This is the apartment that I almost called home. For those of you that don't know Los Angeles and the rental market, you might wonder what all the fuss is about. But for those of you that do, you see what I missed out on. Of course it was going to be painted, floors poly-urethaned (sp), and completely cleaned before I moved in. I invite you to join hands with me as we look and lament at what almost was.
This is the kitchen. Huge space and dining area behind me out of photo. The caddy on the left is furniture and would go. Original tile from the 19-teens's, and original icebox, yes, icebox was still there with heavy wood doors and the motor in it! It didn't work, but so cool. Storage and nooks galore, not represented in my horrible photos.
Horrible shot of the bedroom. Such a bad photo, taken hap hazardly because I was talking at the same time. I had to invert it, and it shows nothing of the bedroom except the window. There was another window on my right, as it was a corner apartment. The living room was behind me from this angle, bathroom to the left.
With every place there is something left to be desired and in this case it was weensy bathroom. However, there was a nice large window over the tub. I'm all for windows in bathrooms as it lets out the steam.

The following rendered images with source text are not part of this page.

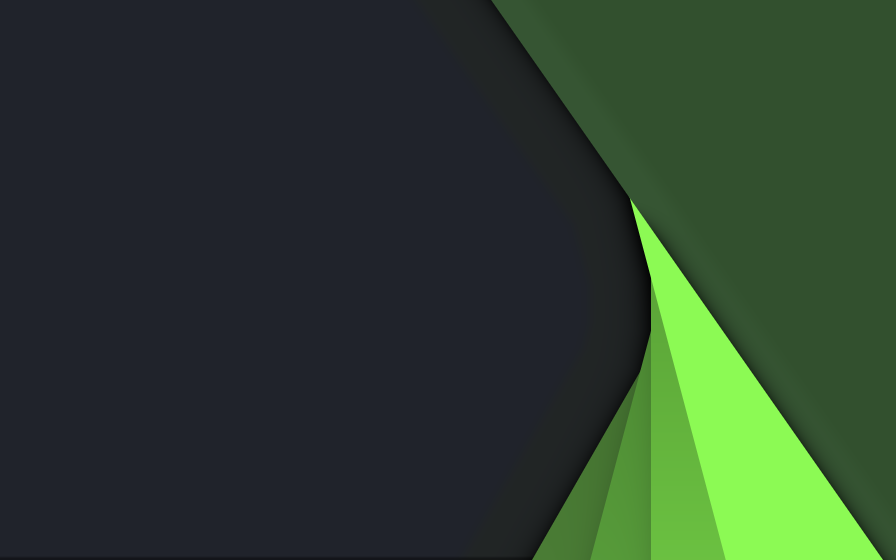
Write a WebGL 1 fragment shader that draws this background.

```glsl
precision highp float;

uniform vec2 u_resolution;

// Signed distance to a slanted edge, positive on its right side
float edge(vec2 p, float foot, float lean) {
  return (p.x - foot - lean * p.y) / sqrt(1.0 + lean * lean);
}

float cover(float d) {
  return clamp(d * u_resolution.y + 0.5, 0.0, 1.0);
}

// Soft darkening cast to the left of an edge
float shadow(float d, float strength, float reach) {
  return 1.0 - strength * exp(min(d, 0.0) / reach);
}

// Lay a panel over everything to the right of its edge
vec3 layPanel(vec3 below, vec3 panel, float d) {
  return mix(below * shadow(d, 0.1, 0.025), panel, cover(d));
}

void main() {
  vec2 p = gl_FragCoord.xy / u_resolution * vec2(1.6, 1.0);

  // Fan edges from left to right
  float outer = edge(p, 0.950, 0.574);
  float inner = edge(p, 1.054, 0.265);
  float upright = edge(p, 1.1625, 0.0);
  float blade = edge(p, 1.296, -0.265);
  float slope = edge(p, 1.577, -0.7);
  float nearest = max(max(max(outer, inner), max(upright, blade)), slope);

  // Slate backdrop with a neutral halo, contact shadow and dark base line
  vec3 color = mix(vec3(0.125, 0.137, 0.167), vec3(0.130, 0.145, 0.147),
                   smoothstep(-0.125, -0.095, nearest));
  color *= shadow(nearest, 0.55, 0.016);
  color *= shadow(blade, 0.6, 0.016) * shadow(upright, 0.3, 0.016);
  color *= mix(0.6, 1.0, smoothstep(0.002, 0.008, p.y));

  // Green panels, each brighter than the last
  vec3 moss = vec3(0.28, 0.47, 0.20) * (1.04 - 0.2 * p.y);
  vec3 fern = vec3(0.33, 0.59, 0.22) * (1.03 - 0.2 * p.y);
  vec3 leaf = vec3(0.41, 0.74, 0.25) * (1.02 - 0.3 * p.y);
  vec3 lime = vec3(0.55, 0.98, 0.33);
  color = mix(color, moss, cover(outer));
  color = layPanel(color, fern, inner);
  color = layPanel(color, leaf, upright);
  color = mix(color, lime, cover(blade));

  // Deep green field, shaded where the bright blade rests on it
  vec3 field = mix(vec3(0.212, 0.335, 0.200), vec3(0.196, 0.314, 0.180),
                   smoothstep(0.035, 0.075, slope));
  float bladeSide = 1.0 - smoothstep(0.56, 0.65, p.y);
  field *= shadow(-slope, 0.5 * bladeSide, 0.013);
  color = mix(color, field, cover(slope));

  gl_FragColor = vec4(color, 1.0);
}
```
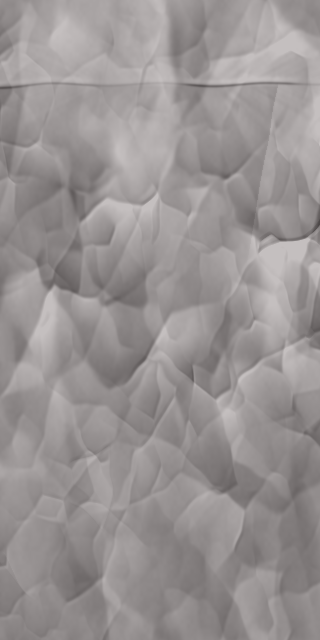
This texture is drawn by a WebGL 2 fragment shader. Its source:

```glsl
#version 300 es
precision highp float;

uniform vec2 u_resolution;
out vec4 fragColor;

const float MEAN_TONE = 0.592;
const vec3 TINT = vec3(0.0, -0.02, -0.02);
const vec2 LARGE_SCALE = vec2(3.8, 1.9);
const vec2 MEDIUM_SCALE = vec2(7.5, 3.9);
const vec2 SMALL_SCALE = vec2(15.0, 8.5);
const float LARGE_AMP = 0.11;
const float MEDIUM_AMP = 0.095;
const float SMALL_AMP = 0.06;
const float LEAN_LEFT = 0.55;
const float LEAN_RIGHT = -0.5;
const float WARP = 0.045;
const float RIM_OFFSET = 0.011;
const float RIM_GAIN = 0.45;
const float FOLD_Y = 1.735;
const float FOLD_WIDTH = 0.0045;
const vec2 PINCH = vec2(0.55, 1.737);
const float GRAIN = 0.014;

vec3 hash3(vec2 p) {
    vec3 q = fract(p.xyx * vec3(0.1031, 0.1030, 0.0973));
    q += dot(q, q.yxz + 33.33);
    return fract((q.xxy + q.yzz) * q.zyx);
}

float noise(vec2 p) {
    vec2 i = floor(p), f = fract(p);
    f = f * f * (3.0 - 2.0 * f);
    float low = mix(hash3(i).x, hash3(i + vec2(1, 0)).x, f.x);
    float high = mix(hash3(i + vec2(0, 1)).x, hash3(i + vec2(1, 1)).x, f.x);
    return mix(low, high, f.y);
}

vec2 rotate(vec2 p, float angle) {
    float c = cos(angle), s = sin(angle);
    return vec2(c * p.x + s * p.y, c * p.y - s * p.x);
}

// Blended cells, each a tilted plane that is usually lighter at its top
float facets(vec2 p, float sharpness) {
    vec2 cell = floor(p);
    float sum = 0.0, total = 0.0;
    for (int y = -1; y <= 1; y++) {
        for (int x = -1; x <= 1; x++) {
            vec2 id = cell + vec2(x, y);
            vec3 h = hash3(id);
            vec2 d = p - id - h.xy;
            vec2 tilt = vec2(2.0 * fract(h.x * 17.3) - 1.0, 1.1 * fract(h.y * 23.7) - 0.1);
            float w = exp(-sharpness * dot(d, d));
            sum += w * (h.z - 0.5 + dot(tilt, d));
            total += w;
        }
    }
    return sum / max(total, 1e-12);
}

// Crumpled surface: leaning facets of three sizes on a bent domain
float relief(vec2 p) {
    vec2 bend = vec2(noise(p * 5.0 + 3.7), noise(p * 5.0 + 41.2)) - 0.5;
    bend += 0.4 * (vec2(noise(p * 17.0 + 9.1), noise(p * 17.0 + 67.5)) - 0.5);
    vec2 q = p + WARP * bend;
    float sharpness = mix(7.0, 36.0, noise(p * 4.0 + 20.0));
    float belt = smoothstep(0.55, 1.0, p.y) * (1.0 - smoothstep(1.4, 1.7, p.y));
    float crumple = mix(0.75, 1.15, belt) * mix(0.6, 1.35, noise(p * 3.5 + 80.0));
    vec2 left = rotate(q, LEAN_LEFT), right = rotate(q, LEAN_RIGHT);
    float medium = facets(left * MEDIUM_SCALE + 37.0, sharpness)
                 + facets(right * MEDIUM_SCALE + 93.0, 1.3 * sharpness);
    float small = facets(mix(left, q, 0.5) * SMALL_SCALE + 71.0, 0.7 * sharpness);
    return LARGE_AMP * facets(rotate(q, -0.15) * LARGE_SCALE + 11.0, sharpness + 10.0)
         + crumple * (MEDIUM_AMP * medium + SMALL_AMP * small);
}

// Broad panels divided by two slanting creases beneath the fold
float panels(vec2 p) {
    float below = 1.0 - smoothstep(FOLD_Y - 0.01, FOLD_Y + 0.01, p.y);
    float wobble = 0.02 * (noise(p * 9.0) - 0.5);
    float left = p.x - 0.09 + 0.23 * (FOLD_Y - p.y) + wobble;
    float right = p.x - 0.87 + 0.19 * (FOLD_Y - p.y) + wobble;
    float reach = smoothstep(1.12, 1.4, p.y) * below;
    float tone = -0.07 * reach * (1.0 - smoothstep(-0.008, 0.008, left));
    tone += 0.055 * reach * smoothstep(-0.006, 0.006, right);
    tone -= 0.05 * reach * exp(-9.0 * abs(right)) * step(right, 0.0);
    tone += 0.05 * (1.0 - below) * smoothstep(0.08, 0.16, p.x);
    return tone + 0.015 * smoothstep(0.0, 0.8, p.y) - 0.015;
}

// Horizontal fold: lit lip above a broken shadow line
float fold(vec2 p) {
    float d = p.y - FOLD_Y - 0.025 * (noise(vec2(p.x * 6.0, 5.0)) - 0.5);
    float depth = mix(0.25, 1.0, smoothstep(0.3, 0.7, noise(vec2(p.x * 8.0, 14.0))));
    float line = exp(-d * d / (FOLD_WIDTH * FOLD_WIDTH));
    float lip = exp(-pow((d - 0.013) / 0.009, 2.0));
    return depth * (0.05 * lip - 0.2 * line);
}

// Short creases hanging from the pinched point of the fold
float fan(vec2 p) {
    vec2 d = p - PINCH;
    float rays = noise(vec2(7.0 * d.x / (abs(d.y) + 0.12) + 20.0, 3.0)) - 0.5;
    return 0.13 * rays * exp(-5.0 * length(d)) * smoothstep(0.0, 0.05, abs(d.y));
}

void main() {
    vec2 p = 2.0 * gl_FragCoord.xy / u_resolution.y;
    vec2 up = vec2(-0.5, 0.9) * RIM_OFFSET;

    // Bright rims and contact shadows along the facet edges
    float surface = relief(p);
    float rim = 2.0 * surface - relief(p + up) - relief(p - up);
    float tone = MEAN_TONE + surface + RIM_GAIN * rim;
    tone += panels(p) + fold(p) + fan(p);

    // Faint fibres and mottling
    tone += GRAIN * (noise(p * vec2(95.0, 70.0)) - 0.5);
    tone += 1.6 * GRAIN * (noise(rotate(p, -0.1) * vec2(32.0, 9.0) + 50.0) - 0.5);

    fragColor = vec4(clamp(tone, 0.3, 0.77) + TINT, 1.0);
}
```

Once again though, fixed up cute like I had in mind and with my gorgeous shower curtain in place, it would be a darling little room.